Researchers from the University of California, Berkeley have developed a preselection method called “Non-negative Matrix Factorization Preselection” (NMFP) which is designed to improve the accuracy of computational methods in identifying mRNA isoforms from RNA-seq data. They demonstrated through simulation and real data studies that NMFP can effectively shrink the search space of isoform candidates and increase the accuracy of two mainstream computational methods, Cufflinks and SLIDE, in their identification of mRNA isoforms.
a Diagram of the NMFP method. b Illustration of the NMF approach in NMFP
NMFP is a useful tool to preselect mRNA isoform candidates for downstream isoform discovery methods. It can greatly reduce the number of isoform candidates while maintaining a good coverage of unknown true isoforms.

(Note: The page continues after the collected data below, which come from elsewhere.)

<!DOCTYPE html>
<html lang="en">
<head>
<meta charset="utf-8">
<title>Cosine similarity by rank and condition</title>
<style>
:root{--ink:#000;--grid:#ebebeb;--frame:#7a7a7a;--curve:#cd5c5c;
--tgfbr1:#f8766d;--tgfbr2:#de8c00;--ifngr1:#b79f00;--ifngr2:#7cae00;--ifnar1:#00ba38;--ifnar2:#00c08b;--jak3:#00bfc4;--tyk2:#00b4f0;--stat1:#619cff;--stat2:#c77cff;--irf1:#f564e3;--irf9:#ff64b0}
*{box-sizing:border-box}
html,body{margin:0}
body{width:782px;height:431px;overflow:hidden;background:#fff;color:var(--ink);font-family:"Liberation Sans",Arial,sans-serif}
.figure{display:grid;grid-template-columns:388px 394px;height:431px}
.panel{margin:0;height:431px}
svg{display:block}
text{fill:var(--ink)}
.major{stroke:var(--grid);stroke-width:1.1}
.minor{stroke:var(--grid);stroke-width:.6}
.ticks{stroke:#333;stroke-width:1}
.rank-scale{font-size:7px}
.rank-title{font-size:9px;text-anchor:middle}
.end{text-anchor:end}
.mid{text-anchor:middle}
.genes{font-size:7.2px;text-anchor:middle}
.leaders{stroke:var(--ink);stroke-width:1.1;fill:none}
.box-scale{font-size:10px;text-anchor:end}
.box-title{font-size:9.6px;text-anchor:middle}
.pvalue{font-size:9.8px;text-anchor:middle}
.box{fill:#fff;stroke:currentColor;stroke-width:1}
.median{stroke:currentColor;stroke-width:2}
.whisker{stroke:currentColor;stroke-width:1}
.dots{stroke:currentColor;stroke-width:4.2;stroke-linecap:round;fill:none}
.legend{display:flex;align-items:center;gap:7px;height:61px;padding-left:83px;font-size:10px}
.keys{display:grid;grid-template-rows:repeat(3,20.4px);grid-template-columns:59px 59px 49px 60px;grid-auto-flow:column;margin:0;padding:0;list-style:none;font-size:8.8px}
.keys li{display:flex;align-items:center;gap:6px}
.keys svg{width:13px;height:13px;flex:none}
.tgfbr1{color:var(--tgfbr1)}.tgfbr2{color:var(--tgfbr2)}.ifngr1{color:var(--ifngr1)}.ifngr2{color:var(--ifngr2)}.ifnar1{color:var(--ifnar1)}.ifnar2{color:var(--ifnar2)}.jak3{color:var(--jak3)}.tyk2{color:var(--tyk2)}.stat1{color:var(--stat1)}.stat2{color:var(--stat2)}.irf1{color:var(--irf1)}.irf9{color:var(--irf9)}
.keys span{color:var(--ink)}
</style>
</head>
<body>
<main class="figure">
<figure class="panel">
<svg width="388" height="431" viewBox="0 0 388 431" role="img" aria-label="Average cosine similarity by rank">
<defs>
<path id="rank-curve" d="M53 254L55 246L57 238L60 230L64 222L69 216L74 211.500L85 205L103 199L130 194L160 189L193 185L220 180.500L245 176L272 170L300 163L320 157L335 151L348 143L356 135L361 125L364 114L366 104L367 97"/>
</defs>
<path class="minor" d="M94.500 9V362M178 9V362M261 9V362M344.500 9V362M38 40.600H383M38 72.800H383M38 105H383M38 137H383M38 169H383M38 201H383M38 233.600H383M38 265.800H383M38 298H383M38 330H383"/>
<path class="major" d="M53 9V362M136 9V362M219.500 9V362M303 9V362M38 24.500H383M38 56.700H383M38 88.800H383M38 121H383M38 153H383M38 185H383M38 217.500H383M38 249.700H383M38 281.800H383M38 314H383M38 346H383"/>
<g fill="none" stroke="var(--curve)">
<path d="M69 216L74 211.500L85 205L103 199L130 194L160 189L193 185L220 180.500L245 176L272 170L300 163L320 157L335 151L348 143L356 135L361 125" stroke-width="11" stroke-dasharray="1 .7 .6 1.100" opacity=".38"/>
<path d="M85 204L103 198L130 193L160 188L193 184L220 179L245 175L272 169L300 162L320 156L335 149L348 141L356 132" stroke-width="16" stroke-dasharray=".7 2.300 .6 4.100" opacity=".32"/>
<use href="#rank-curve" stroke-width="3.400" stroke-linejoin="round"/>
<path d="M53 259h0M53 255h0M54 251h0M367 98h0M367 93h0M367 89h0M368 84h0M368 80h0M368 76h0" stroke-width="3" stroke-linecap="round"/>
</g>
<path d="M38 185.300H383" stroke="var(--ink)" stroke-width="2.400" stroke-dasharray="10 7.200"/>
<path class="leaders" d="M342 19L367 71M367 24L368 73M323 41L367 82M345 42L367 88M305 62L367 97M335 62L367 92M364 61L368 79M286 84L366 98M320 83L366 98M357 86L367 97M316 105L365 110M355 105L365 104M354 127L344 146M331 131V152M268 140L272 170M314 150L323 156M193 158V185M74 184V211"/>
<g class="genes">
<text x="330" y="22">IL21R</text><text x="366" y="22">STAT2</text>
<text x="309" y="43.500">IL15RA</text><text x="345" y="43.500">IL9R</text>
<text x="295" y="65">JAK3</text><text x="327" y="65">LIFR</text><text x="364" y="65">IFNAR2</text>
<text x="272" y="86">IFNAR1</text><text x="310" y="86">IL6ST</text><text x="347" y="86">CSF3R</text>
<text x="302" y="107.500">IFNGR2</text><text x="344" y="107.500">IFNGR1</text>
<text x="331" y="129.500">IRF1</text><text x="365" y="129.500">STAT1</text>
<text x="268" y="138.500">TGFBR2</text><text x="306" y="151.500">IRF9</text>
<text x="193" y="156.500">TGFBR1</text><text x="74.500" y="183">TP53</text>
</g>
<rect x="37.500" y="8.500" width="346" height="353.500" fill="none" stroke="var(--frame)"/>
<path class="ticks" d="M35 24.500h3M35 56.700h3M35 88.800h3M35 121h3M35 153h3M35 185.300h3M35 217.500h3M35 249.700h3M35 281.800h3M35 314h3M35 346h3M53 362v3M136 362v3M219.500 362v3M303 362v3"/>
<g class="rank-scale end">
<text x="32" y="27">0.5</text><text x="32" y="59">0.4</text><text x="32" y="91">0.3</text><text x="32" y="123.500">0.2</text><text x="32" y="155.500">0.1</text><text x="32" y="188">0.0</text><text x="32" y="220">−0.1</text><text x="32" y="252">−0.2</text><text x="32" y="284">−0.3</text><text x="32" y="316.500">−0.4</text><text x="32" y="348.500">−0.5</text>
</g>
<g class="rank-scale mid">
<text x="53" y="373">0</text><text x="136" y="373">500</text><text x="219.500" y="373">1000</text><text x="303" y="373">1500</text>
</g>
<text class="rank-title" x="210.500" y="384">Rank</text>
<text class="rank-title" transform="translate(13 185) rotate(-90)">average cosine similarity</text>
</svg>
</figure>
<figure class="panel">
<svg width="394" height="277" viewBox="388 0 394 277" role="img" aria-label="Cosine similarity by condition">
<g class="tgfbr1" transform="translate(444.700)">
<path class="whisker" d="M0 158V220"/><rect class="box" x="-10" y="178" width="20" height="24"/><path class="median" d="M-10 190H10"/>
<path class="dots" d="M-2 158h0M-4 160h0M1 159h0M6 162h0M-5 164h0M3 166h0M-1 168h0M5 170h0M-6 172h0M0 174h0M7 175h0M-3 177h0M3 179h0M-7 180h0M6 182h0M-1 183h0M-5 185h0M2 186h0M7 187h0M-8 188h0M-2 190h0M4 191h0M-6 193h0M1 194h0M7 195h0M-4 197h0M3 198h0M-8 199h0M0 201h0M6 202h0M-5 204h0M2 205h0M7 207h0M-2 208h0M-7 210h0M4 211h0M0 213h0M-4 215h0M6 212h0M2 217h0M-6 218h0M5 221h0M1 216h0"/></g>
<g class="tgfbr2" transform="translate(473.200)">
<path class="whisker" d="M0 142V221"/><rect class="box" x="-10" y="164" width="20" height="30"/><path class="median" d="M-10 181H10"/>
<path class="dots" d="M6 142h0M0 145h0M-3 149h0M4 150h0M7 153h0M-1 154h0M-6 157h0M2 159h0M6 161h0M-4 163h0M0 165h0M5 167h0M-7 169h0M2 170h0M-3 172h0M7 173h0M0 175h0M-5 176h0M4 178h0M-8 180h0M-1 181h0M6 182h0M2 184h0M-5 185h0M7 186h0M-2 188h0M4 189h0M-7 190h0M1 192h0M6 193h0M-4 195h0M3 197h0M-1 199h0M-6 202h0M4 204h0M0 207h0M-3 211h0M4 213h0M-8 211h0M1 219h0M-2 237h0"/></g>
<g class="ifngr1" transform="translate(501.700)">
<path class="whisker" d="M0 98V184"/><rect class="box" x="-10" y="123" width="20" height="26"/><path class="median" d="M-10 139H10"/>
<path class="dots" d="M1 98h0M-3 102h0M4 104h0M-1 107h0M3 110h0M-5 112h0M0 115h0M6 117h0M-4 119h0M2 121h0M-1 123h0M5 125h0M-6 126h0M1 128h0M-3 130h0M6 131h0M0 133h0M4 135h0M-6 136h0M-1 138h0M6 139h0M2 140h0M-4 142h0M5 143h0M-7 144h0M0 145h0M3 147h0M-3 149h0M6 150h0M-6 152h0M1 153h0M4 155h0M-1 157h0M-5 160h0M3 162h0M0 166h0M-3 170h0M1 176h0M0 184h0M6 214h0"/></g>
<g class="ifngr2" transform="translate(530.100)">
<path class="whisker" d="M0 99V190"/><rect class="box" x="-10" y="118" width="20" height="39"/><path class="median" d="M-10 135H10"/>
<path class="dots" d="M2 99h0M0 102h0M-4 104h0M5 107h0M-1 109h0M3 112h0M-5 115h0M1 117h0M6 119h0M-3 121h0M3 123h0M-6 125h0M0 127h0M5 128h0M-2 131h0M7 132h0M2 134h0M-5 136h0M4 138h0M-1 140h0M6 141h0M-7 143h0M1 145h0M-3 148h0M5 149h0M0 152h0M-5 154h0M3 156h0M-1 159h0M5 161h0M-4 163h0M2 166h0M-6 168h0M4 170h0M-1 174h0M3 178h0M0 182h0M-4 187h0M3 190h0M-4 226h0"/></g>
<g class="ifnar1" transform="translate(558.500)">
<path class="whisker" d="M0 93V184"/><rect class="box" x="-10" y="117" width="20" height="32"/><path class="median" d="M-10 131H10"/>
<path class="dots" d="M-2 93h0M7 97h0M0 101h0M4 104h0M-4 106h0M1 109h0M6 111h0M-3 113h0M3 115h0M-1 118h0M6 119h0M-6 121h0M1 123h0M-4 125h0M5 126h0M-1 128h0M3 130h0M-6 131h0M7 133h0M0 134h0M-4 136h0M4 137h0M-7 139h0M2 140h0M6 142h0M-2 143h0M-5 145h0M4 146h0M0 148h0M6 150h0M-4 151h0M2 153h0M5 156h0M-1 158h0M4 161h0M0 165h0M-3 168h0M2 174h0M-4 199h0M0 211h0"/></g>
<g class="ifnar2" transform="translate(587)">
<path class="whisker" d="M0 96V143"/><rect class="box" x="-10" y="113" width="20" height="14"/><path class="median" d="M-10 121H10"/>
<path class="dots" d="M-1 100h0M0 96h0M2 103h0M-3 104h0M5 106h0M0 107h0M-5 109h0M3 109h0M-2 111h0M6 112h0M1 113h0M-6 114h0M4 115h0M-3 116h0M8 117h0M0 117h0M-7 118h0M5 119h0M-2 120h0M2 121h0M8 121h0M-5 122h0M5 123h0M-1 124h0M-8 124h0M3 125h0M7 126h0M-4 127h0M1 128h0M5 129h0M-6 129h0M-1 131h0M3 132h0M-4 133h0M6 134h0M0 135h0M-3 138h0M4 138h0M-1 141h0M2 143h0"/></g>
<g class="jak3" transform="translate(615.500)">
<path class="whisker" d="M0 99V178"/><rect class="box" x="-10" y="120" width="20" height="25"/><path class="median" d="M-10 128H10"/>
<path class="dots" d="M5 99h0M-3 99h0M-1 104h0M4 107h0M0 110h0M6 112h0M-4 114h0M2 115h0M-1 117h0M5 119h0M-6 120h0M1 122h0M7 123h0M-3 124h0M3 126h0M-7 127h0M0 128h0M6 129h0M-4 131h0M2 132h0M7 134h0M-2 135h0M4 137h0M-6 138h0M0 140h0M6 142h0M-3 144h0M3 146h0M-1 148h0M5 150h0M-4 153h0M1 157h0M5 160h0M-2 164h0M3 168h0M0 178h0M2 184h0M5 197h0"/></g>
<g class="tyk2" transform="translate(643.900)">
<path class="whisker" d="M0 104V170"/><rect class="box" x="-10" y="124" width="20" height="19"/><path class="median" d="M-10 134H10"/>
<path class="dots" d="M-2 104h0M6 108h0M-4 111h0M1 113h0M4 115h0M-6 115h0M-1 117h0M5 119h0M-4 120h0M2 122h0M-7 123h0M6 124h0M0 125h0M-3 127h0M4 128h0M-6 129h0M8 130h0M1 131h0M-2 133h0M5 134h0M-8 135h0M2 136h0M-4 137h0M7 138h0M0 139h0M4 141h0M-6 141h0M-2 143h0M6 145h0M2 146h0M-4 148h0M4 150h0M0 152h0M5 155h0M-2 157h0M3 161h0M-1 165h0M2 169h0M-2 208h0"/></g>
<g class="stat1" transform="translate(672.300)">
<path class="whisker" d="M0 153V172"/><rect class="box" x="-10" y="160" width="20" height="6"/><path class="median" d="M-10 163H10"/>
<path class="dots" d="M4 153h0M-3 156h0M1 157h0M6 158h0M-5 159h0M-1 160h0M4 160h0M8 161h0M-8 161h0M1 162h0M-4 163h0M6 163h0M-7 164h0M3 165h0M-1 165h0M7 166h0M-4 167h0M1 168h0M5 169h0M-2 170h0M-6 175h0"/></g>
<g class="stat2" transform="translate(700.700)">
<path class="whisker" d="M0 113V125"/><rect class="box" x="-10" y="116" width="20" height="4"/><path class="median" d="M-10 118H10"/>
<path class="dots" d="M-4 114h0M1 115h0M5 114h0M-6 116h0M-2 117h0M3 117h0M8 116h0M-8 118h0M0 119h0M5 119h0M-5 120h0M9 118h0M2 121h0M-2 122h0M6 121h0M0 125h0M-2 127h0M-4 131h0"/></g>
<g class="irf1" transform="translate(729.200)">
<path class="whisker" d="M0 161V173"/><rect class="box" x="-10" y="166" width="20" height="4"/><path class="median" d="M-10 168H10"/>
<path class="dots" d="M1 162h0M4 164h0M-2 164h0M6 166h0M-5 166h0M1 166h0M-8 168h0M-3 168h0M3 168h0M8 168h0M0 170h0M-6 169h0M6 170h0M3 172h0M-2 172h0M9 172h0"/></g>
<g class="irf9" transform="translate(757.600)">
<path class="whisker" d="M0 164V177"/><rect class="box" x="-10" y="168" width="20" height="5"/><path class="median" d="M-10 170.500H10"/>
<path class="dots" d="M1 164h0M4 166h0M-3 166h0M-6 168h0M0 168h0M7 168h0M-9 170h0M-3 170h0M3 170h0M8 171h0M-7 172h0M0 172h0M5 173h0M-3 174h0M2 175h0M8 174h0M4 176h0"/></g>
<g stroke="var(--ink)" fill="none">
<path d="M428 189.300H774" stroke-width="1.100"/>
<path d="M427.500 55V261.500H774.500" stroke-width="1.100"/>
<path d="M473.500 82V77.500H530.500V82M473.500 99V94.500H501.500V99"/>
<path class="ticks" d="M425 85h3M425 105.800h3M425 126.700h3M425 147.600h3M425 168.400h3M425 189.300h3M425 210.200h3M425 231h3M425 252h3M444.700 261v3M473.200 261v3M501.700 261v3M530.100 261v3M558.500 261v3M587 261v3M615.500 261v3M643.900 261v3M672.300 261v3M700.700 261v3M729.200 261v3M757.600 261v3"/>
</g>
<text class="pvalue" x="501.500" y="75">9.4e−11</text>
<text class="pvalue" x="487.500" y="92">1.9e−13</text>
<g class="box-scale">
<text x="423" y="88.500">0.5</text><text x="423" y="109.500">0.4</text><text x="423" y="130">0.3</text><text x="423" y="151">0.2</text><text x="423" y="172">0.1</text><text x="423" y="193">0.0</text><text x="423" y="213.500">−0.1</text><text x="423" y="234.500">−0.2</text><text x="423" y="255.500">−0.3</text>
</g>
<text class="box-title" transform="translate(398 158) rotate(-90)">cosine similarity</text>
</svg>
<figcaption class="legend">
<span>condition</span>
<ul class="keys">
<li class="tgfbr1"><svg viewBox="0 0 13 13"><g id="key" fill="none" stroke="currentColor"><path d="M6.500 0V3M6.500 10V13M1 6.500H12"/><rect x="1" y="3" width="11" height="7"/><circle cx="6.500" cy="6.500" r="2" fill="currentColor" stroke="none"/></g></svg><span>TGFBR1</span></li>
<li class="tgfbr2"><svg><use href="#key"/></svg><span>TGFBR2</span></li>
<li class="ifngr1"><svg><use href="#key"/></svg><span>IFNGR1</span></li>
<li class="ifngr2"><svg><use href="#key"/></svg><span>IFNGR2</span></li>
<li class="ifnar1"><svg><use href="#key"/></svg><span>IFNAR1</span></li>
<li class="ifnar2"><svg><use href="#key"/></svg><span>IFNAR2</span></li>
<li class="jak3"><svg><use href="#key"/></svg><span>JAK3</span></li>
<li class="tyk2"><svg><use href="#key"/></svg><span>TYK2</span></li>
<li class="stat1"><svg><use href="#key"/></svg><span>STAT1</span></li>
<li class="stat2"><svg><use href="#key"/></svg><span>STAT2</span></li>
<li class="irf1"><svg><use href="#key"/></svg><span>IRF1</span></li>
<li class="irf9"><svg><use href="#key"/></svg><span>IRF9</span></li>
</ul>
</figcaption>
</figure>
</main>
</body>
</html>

Adding NMFP as an upstream step, computational methods are expected to achieve better accuracy in identifying mRNA isoforms from RNA-seq data.
Isoform discovery performance at the nucleotide level.
a Precision rates, b Recall rates, and c F scores of the identified isoforms by seven methods (Cufflinks, NMFP + Cufflinks, SLIDE(fewer), NMFP + SLIDE(fewer), SLIDE(more), NMFP + SLIDE(more), and NMFP) on 50 simulated RNA-seq data sets of D. melanogaster
Availability – The NMFP source codes and examples are available at http://www.stat.ucla.edu/~jingyi.li/packages/NMFP.zip.